Environmental Impact Assessment process for deep-sea mining in ‘the Area’

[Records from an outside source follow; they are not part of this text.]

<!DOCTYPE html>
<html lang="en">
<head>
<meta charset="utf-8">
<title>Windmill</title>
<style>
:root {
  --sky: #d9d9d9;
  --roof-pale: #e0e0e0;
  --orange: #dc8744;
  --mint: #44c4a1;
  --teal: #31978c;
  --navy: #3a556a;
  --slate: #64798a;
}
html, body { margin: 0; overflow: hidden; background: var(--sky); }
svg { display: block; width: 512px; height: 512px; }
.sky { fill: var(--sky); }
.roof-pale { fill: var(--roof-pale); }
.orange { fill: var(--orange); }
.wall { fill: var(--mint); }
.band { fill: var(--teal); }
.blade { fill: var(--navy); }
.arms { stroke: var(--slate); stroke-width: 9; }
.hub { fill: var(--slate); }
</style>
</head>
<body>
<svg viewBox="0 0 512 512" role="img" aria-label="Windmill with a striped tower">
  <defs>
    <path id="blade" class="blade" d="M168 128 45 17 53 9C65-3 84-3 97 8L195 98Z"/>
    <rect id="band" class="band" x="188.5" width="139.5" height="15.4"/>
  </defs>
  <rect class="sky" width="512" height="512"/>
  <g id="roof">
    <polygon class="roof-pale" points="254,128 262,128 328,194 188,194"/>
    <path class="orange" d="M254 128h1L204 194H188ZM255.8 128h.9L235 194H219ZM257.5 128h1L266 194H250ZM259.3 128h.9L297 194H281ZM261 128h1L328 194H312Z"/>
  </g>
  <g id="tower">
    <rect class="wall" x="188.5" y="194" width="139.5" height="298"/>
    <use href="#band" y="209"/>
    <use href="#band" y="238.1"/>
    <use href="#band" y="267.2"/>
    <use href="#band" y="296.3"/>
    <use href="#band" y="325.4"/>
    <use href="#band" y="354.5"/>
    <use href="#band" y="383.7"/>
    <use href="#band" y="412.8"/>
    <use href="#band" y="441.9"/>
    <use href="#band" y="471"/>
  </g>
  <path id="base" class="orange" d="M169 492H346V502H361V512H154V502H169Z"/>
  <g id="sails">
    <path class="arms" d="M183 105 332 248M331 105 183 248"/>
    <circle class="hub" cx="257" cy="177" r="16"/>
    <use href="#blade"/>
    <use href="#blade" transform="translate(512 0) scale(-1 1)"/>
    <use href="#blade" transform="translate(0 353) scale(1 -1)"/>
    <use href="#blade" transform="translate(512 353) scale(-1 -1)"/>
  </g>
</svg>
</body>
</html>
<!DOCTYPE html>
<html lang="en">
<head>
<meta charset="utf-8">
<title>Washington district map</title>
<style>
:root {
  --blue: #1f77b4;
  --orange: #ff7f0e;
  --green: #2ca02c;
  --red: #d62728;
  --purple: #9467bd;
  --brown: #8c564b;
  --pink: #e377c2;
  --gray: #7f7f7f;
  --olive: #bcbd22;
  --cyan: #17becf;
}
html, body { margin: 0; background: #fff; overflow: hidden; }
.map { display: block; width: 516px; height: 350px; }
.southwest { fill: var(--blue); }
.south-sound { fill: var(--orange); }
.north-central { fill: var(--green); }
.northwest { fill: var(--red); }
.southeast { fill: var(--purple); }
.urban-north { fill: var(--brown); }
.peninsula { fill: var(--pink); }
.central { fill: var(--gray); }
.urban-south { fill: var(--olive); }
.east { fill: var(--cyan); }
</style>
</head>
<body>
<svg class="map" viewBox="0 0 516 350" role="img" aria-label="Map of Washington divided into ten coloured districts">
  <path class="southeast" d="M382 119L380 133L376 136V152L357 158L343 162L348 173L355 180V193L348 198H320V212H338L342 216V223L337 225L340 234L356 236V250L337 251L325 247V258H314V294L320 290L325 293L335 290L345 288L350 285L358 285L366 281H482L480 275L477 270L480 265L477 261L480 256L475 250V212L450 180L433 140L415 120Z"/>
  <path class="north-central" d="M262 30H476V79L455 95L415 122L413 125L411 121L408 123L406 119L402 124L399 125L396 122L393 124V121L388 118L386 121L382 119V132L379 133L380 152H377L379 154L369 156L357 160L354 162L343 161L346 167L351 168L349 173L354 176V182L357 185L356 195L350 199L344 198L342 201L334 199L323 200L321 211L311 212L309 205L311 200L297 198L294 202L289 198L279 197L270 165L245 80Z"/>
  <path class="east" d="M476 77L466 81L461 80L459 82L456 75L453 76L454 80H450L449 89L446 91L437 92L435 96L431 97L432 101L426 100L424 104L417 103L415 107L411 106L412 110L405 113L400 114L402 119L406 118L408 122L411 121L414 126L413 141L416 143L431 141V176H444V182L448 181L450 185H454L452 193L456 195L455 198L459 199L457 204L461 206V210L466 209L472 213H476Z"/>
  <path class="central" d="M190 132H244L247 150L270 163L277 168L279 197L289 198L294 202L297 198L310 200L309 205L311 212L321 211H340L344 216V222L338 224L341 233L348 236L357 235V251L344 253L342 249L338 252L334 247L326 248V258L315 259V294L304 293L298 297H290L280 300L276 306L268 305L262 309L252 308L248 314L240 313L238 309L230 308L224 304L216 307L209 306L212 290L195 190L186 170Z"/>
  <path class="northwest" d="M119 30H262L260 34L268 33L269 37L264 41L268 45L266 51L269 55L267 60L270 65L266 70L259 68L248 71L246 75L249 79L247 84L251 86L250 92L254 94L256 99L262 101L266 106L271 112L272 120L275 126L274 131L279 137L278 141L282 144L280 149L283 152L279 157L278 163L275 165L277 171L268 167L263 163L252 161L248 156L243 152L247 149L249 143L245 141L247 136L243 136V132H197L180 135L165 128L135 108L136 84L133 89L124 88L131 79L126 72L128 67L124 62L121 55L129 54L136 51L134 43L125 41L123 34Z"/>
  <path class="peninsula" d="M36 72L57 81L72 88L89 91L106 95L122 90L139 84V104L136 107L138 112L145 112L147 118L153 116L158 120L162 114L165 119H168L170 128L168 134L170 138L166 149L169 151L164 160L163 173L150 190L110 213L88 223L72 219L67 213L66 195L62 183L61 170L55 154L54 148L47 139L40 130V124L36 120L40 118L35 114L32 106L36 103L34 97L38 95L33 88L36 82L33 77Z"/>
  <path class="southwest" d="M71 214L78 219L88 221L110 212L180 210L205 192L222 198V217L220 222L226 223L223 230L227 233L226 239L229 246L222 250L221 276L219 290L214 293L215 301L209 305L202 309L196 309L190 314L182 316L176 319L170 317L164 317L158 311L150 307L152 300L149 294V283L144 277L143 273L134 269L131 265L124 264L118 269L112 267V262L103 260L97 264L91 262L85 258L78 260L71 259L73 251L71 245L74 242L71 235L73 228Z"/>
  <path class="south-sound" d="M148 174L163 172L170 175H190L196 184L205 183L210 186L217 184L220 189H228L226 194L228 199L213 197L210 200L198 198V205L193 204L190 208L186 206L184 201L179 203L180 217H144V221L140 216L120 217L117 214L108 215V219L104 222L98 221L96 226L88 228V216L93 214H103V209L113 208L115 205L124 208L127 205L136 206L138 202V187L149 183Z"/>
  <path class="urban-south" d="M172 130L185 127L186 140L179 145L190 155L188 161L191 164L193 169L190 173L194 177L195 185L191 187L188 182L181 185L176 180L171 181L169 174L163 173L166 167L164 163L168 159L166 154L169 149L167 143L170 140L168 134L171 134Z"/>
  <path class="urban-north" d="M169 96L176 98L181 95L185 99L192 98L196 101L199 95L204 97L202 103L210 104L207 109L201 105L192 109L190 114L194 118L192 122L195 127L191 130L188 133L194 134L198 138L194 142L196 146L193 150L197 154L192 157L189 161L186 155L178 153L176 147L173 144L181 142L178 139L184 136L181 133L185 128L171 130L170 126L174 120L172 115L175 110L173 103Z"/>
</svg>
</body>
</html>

AUTHORS: Jennifer M. Durden, Laura E. Lallier, Kevin Murphy, Aline Jaeckel, Kristina Gjerde, Daniel O.B. Jones ABSTRACT: Environmental Impact Assessment (EIA) is key to the robust environmental management of industrial projects; it is used to anticipate, assess and reduce environmental and social risks of a project. It is instrumental in project planning and execution, and often required for financing and regulatory approval to be granted. The International Seabed Authority currently requires an EIA for deep-sea mining (DSM) in areas beyond national jurisdiction (the Area), but the existing regulations present only a portion of a robust EIA process. This article presents an ideal EIA process for DSM, drawing upon the application of EIA from allied industries. It contains screening, scoping and assessment phases, along with the development of an environmental management plan. It also includes external review by experts, stakeholder consultation, and regulatory review. Lessons learned from application of EIA elsewhere are discussed in relation to DSM, including the integration of EIA into UK domestic law, and the reception of EIAs prepared for seabed ore extraction in the Exclusive Economic Zones of New Zealand and Papua New Guinea. Finally, four main challenges of implementing the EIA process to DSM in the Area are presented: 1) EIA process for DSM needs to incorporate mechanisms to address uncertainty; 2) detailed requirements for the EIA process phases should be made clear; 3) mechanisms are needed to ensure that the EIA influences decision making; and, 4) the EIA process requires substantial input and involvement from the regulator. Published in Elsevier, Marine Policy, Volume 87, January 2018, Pages 194-202. This article is published under the terms of the Creative Commons Attribution 4.0 International (CC BY 4.0).
12 Jul 2019